Airlines find new way to overcharge fliers

Passengers board a flight in Omaha, Neb.

As if the existing methods to overcharge travelers weren’t enough, some airlines have just found a new way deeper into your pockets. It comes in the form of sophisticated software designed to increase prices based on your desperation and lack of choice. Will you fall for the latest gimmick?

The new application is courtesy of Amadeus, one of the major distributors of airline and other travel-related data worldwide. This week, it announced the launch of “Active Valuation,” an “IT solution that enables airlines to maximize revenues across multiple channels,” or to charge you more for something you can otherwise get at a lower price.

Amadeus was surprisingly open about how it will help carriers to take more of your money, although it makes marketing sense to point that out in order to attract airlines to sign up. Amadeus already has contracts with several major airlines, including Lufthansa, Singapore Airlines, Brazil’s TAM, the United Arab Emirates’ Etihad and Air Baltic. The first three carriers are members of the global Star Alliance.

“‘Active Valuation’ works by enabling the application of sophisticated business logic to dynamically adjust the yield (revenue expected) of an airline product, according to the context in which a booking is made,” Amadeus said in a statement posted on several travel news sites.

“These yield modifiers are used in a seamless manner in order to perform an origin and destination calculation,” it added. “This allows a dynamic segmentation of customers, taking into consideration their characteristics, the point of sale used and any connecting flight data, in order to better capture their willingness to pay.”

My feelings about this statement are strong and mixed at the same time. On one hand, Amadeus obviously deserves credit for developing a new product that will no doubt boost its business. On the other hand, “Active Valuation” sounds like a recipe for screwing consumers over big time.

How does this work? If you live in the United States and want to buy a plane ticket between two European cities, you may be paying more than someone who makes the purchase in Europe. The airlines are banking on your lack of knowledge about European fares and betting on your willingness to spend more money than a European traveler, who can distinguish a good fare from a bad one.

As Amadeus pointed out this week, airlines have been doing similar tricks for years through their inventory management and are now simply expanding them. “For example, when a customer requests availability information for a multi-leg journey, the solution automatically considers the complete value of the trip and delivers appropriate availability information to the customer,” it said.

What does that mean?
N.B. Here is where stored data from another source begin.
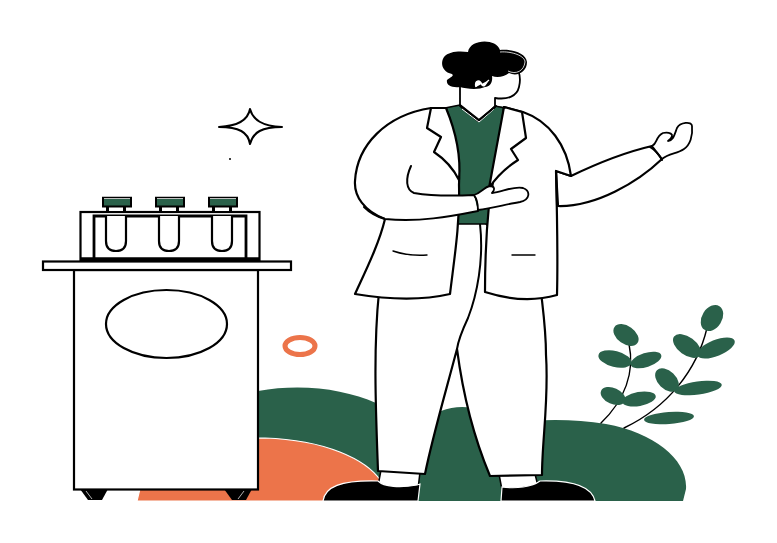
<!DOCTYPE html>
<html lang="en">
<head>
<meta charset="utf-8">
<title>Scientist presenting laboratory samples</title>
<style>
:root {
  --ink: #000;
  --paper: #fff;
  --green: #2a614a;
  --orange: #ec744a;
}
html, body { margin: 0; background: var(--paper); overflow: hidden; }
.scene { display: block; width: 777px; height: 543px; }
.outline { fill: var(--paper); stroke: var(--ink); stroke-width: 2.2; stroke-linejoin: round; stroke-linecap: round; }
.line { fill: none; stroke: var(--ink); stroke-width: 2; stroke-linejoin: round; stroke-linecap: round; }
.fine { stroke-width: 1.4; }
.green { fill: var(--green); }
.orange { fill: var(--orange); }
.ink { fill: var(--ink); }
.edged { stroke: var(--paper); stroke-width: 1.2; }
.square { stroke-linejoin: miter; stroke-linecap: butt; }
</style>
</head>
<body>
<svg class="scene" viewBox="0 0 777 543" role="img" aria-label="A scientist in a lab coat gestures beside a cabinet with a rack of test tubes">
  <defs>
    <g id="test-tube">
      <path class="outline square" d="M106 216V241C106 248 110 251 116 251S126 248 126 241V216"/>
      <rect class="ink" x="106" y="206" width="20" height="6"/>
      <rect x="109" y="207" width="14" height="4" fill="#fff"/>
      <rect class="green" x="103" y="198" width="28" height="8.5" stroke="#000" stroke-width="2"/>
      <path d="M104 198.500H130" stroke="#fff" stroke-width="1"/>
      <path d="M102 197.500H132" stroke="#000" stroke-width="1.500"/>
    </g>
    <path id="caster" class="ink" d="M80 489H108L102 500H88Z"/>
  </defs>

  <g id="hills">
    <path class="green" d="M258 391C301 383 345 389 376 403C400 410 425 412 441 411C454 406 468 406 482 410L500 425C530 419 570 418 606 424C655 433 688 460 686 489L683 501H258Z"/>
    <path class="orange edged" d="M137 501L142 480C165 451 210 438 265 438C325 440 366 459 381 481L384 501Z"/>
    <rect x="120" y="501" width="580" height="4" fill="#fff"/>
  </g>

  <g id="plant">
    <path class="line fine" d="M629 344C635 372 625 400 601 423M707 328C697 370 668 407 624 428"/>
    <g class="green">
      <ellipse cx="626" cy="335" rx="14" ry="9" transform="rotate(35 626 335)"/>
      <ellipse cx="615" cy="359" rx="17" ry="8" transform="rotate(14 615 359)"/>
      <ellipse cx="646" cy="360" rx="16" ry="7" transform="rotate(-18 646 360)"/>
      <ellipse cx="613" cy="396" rx="13" ry="8" transform="rotate(24 613 396)"/>
      <ellipse cx="639" cy="399" rx="17" ry="7" transform="rotate(-10 639 399)"/>
      <ellipse cx="712" cy="318" rx="14" ry="10" transform="rotate(-58 712 318)"/>
      <ellipse cx="687" cy="346" rx="16" ry="9" transform="rotate(36 687 346)"/>
      <ellipse cx="716" cy="348" rx="20" ry="8" transform="rotate(-22 716 348)"/>
      <ellipse cx="667" cy="380" rx="14" ry="9" transform="rotate(44 667 380)"/>
      <ellipse cx="698" cy="388" rx="24" ry="6.500" transform="rotate(-8 698 388)"/>
      <ellipse cx="669" cy="418" rx="25" ry="6" transform="rotate(-4 669 418)"/>
    </g>
  </g>

  <g id="accents">
    <path class="line" d="M250 109C248 120 239 126 219 127C239 127 248 132 250 144C253 132 262 127 282 127C262 126 253 120 250 109Z"/>
    <circle class="ink" cx="230" cy="159" r="1"/>
    <ellipse cx="300" cy="346" rx="15" ry="8.500" fill="#fff" stroke="#ec744a" stroke-width="5"/>
  </g>

  <g id="cabinet">
    <use href="#caster"/>
    <use href="#caster" x="144"/>
    <path d="M86 491L92 499M244 491L238 499" stroke="#fff" stroke-width=".7"/>
    <rect class="outline square" x="74" y="270" width="184" height="219.500"/>
    <ellipse class="outline" cx="166.500" cy="324" rx="60.500" ry="34"/>
    <rect class="outline square" x="80.500" y="212" width="179" height="48"/>
    <path class="line square" stroke-width="3" d="M94 260V216H246V260" style="stroke-width:2.800"/>
    <use href="#test-tube"/>
    <use href="#test-tube" x="53"/>
    <use href="#test-tube" x="106"/>
    <path d="M80 259H260" stroke="#000" stroke-width="3.500"/>
    <rect class="outline square" x="43" y="261.500" width="248" height="8.500"/>
  </g>

  <g id="scientist">
    <g id="shoes">
      <path class="outline" d="M381 470L378 486L418 489L420 472ZM499 474L502 490L538 486L535 474Z" style="stroke-width:1.500"/>
      <path class="ink edged" d="M323 501C325 487 340 480 378 481C384 487 400 488 417 485L420 484L418 501Z"/>
      <path class="ink edged" d="M501 501L502 487C516 489 532 487 540 481C575 480 592 488 595 501Z"/>
      <rect x="315" y="501" width="290" height="4" fill="#fff"/>
    </g>

    <g id="trousers">
      <path class="outline" d="M379 292C373 350 376 415 378 471L425 474C432 439 444 398 457 349C463 395 474 438 490 476L542 475C542 440 549 400 546 355C546 330 543 310 541 292L485 222H452Z"/>
      <path class="line" d="M480 224C484 260 477 295 468 318C461 333 458 342 457 349"/>
    </g>

    <path id="shirt" class="green" d="M444 108L460 105L479 121L496 106L505 107L490 224H457Z"/>
    <path class="line fine" d="M458 224H489"/>

    <path id="raised-arm" class="outline" d="M556 171L571 176C598 163 626 152 652 146L662 159C638 182 596 207 558 206Z"/>
    <path id="raised-hand" class="outline" d="M652 146C658 143 655 137 663 133C667 132 678 133 668 141C673 141 674 136 677 128C680 122 692 121 692 126C693 136 690 145 684 149C677 154 669 153 662 159Z" style="stroke-width:1.800"/>
    <path class="line" d="M650 147C655 150 659 154 662 160"/>

    <g id="coat">
      <path class="outline" d="M504 107L523 112C549 121 567 145 571 176L556 171C557 210 558 255 557 295C536 301 510 300 485 292C485 262 486 235 489 205L496 165Z"/>
      <path class="outline" d="M431 108L446 108C455 134 460 155 459 185C460 225 454 260 450 294C420 301 385 299 355 294C366 270 379 244 385 219C364 211 354 196 355 181C357 145 386 115 431 108Z"/>
      <path class="outline" d="M431 108L427 128L441 137L434 152C443 158 453 168 459 180C461 157 456 132 446 108Z"/>
      <path class="outline" d="M504 107L522 112L526 138L511 149L518 160C507 167 497 176 489 188Z"/>
      <path class="line" d="M556 171L557 206"/>
      <path class="line fine" d="M393 251C402 254 414 256 427 255M512 255H535"/>
    </g>

    <g id="resting-arm">
      <path d="M385 219C420 222 448 217 478 211L474 195C445 197 421 195 410 191L385 195Z" fill="#fff"/>
      <path class="line" d="M411 166C405 179 406 190 414 193C432 196 454 196 474 195C478 200 478 205 478 211C448 217 420 222 385 219C378 217 370 213 364 207"/>
      <path class="outline" d="M474 195C481 193 484 187 490 186C495 186 495 190 492 193C504 191 514 186 523 188C531 191 530 200 520 202C507 204 493 208 478 210C478 204 477 199 474 195Z" style="stroke-width:1.800"/>
    </g>

    <g id="head">
      <path class="outline" d="M460 83V106L478 121L495 107V98C508 100 517 96 519 87C521 79 519 70 515 64L480 62Z" style="stroke-width:1.800"/>
      <path class="line fine" d="M445 108L460 105L479 121L495 106L505 108"/>
      <path d="M462 109L479 122L494 109" fill="none" stroke="#fff" stroke-width="1"/>
      <path class="line" d="M460 105L479 120L496 106"/>
      <path class="ink" d="M447 80C452 76 454 76 452 74C442 72 440 63 444 57C449 51 460 51 468 52C470 39 496 38 500 50C512 49 526 53 527 62C527 72 517 77 509 73C504 77 497 78 492 76C493 82 490 87 485 87C479 90 466 89 460 87C451 88 446 85 447 80Z"/>
      <path d="M476 87C474 80 480 79 482 85C485 88 486 82 489 80" fill="#fff" stroke="#fff" stroke-width="1.500"/>
      <path d="M500 52C512 51 525 56 525 62C524 71 516 75 508 71" fill="none" stroke="#fff" stroke-width=".8"/>
    </g>
  </g>
</svg>
</body>
</html>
Let’s say you need to go from Washington to Hong Kong — there are no nonstop flights on that route, so you’ll connect in Chicago. Let’s assume that the Washington-Chicago flight has availability in the lowest booking class, as does Chicago-Hong Kong. However, when those two segments are “married up” to produce your connection, the lowest-priced seats would often disappear, and you’d have to pay for a higher booking class, which could mean hundreds of dollars more.

None of the major U.S. carriers uses Amadeus, but American Express and Carlson Wagonlit, two of the country’s largest travel agencies, do. It also powers online booking engines, such as Expedia and CheapTickets. Plus, if Amadeus figured out how to do those new gimmicks, its competitors won’t be far behind.

So how would you fight against all those airline attempts to “maximize revenue”? Demand an addition to the Passengers Bill of Rights? Complain to your congressman? Good luck. We live in a capitalist society, and every company has the right to maximize revenue in any legal way it can find — although some have found questionable methods, such as the fake “direct” flights I wrote about last month.

As you might have guessed, my approach is education — learn as much as possible about what the airlines do, and about the entire air travel system, and beat them at their own game. If you don’t know that something is happening, how would you know how to avoid it?

In my last column, I explained why corporate travel lacks innovation. One of the reasons is companies’ heavy reliance on old-style travel agencies, which in turn rely on computers to tell them what to do. The result is millions of dollars in unnecessary spending.

The Amadeus announcement is another reminder that if you keep using the old approach, you will continue to waste money. My method is simple: having mastered the system and its intricacies, I rely on my knowledge and experience buying tickets and flying around the world — that’s how I beat the computer.

Is that good enough advertising for my “On the Fly” Seminars and the Kralev International advisory services?

In all seriousness, this summer I decided to dedicate myself to travel education, even though such a concept doesn’t even exist, and I’m probably the only person who uses the words “travel” and “education” together. I’ll continue to preach it until people start listening.

Related stories:

Corporate travel’s lack of innovation

Announcing Kralev International travel advisory business

Time for travel school — you are invited

Educating the flying public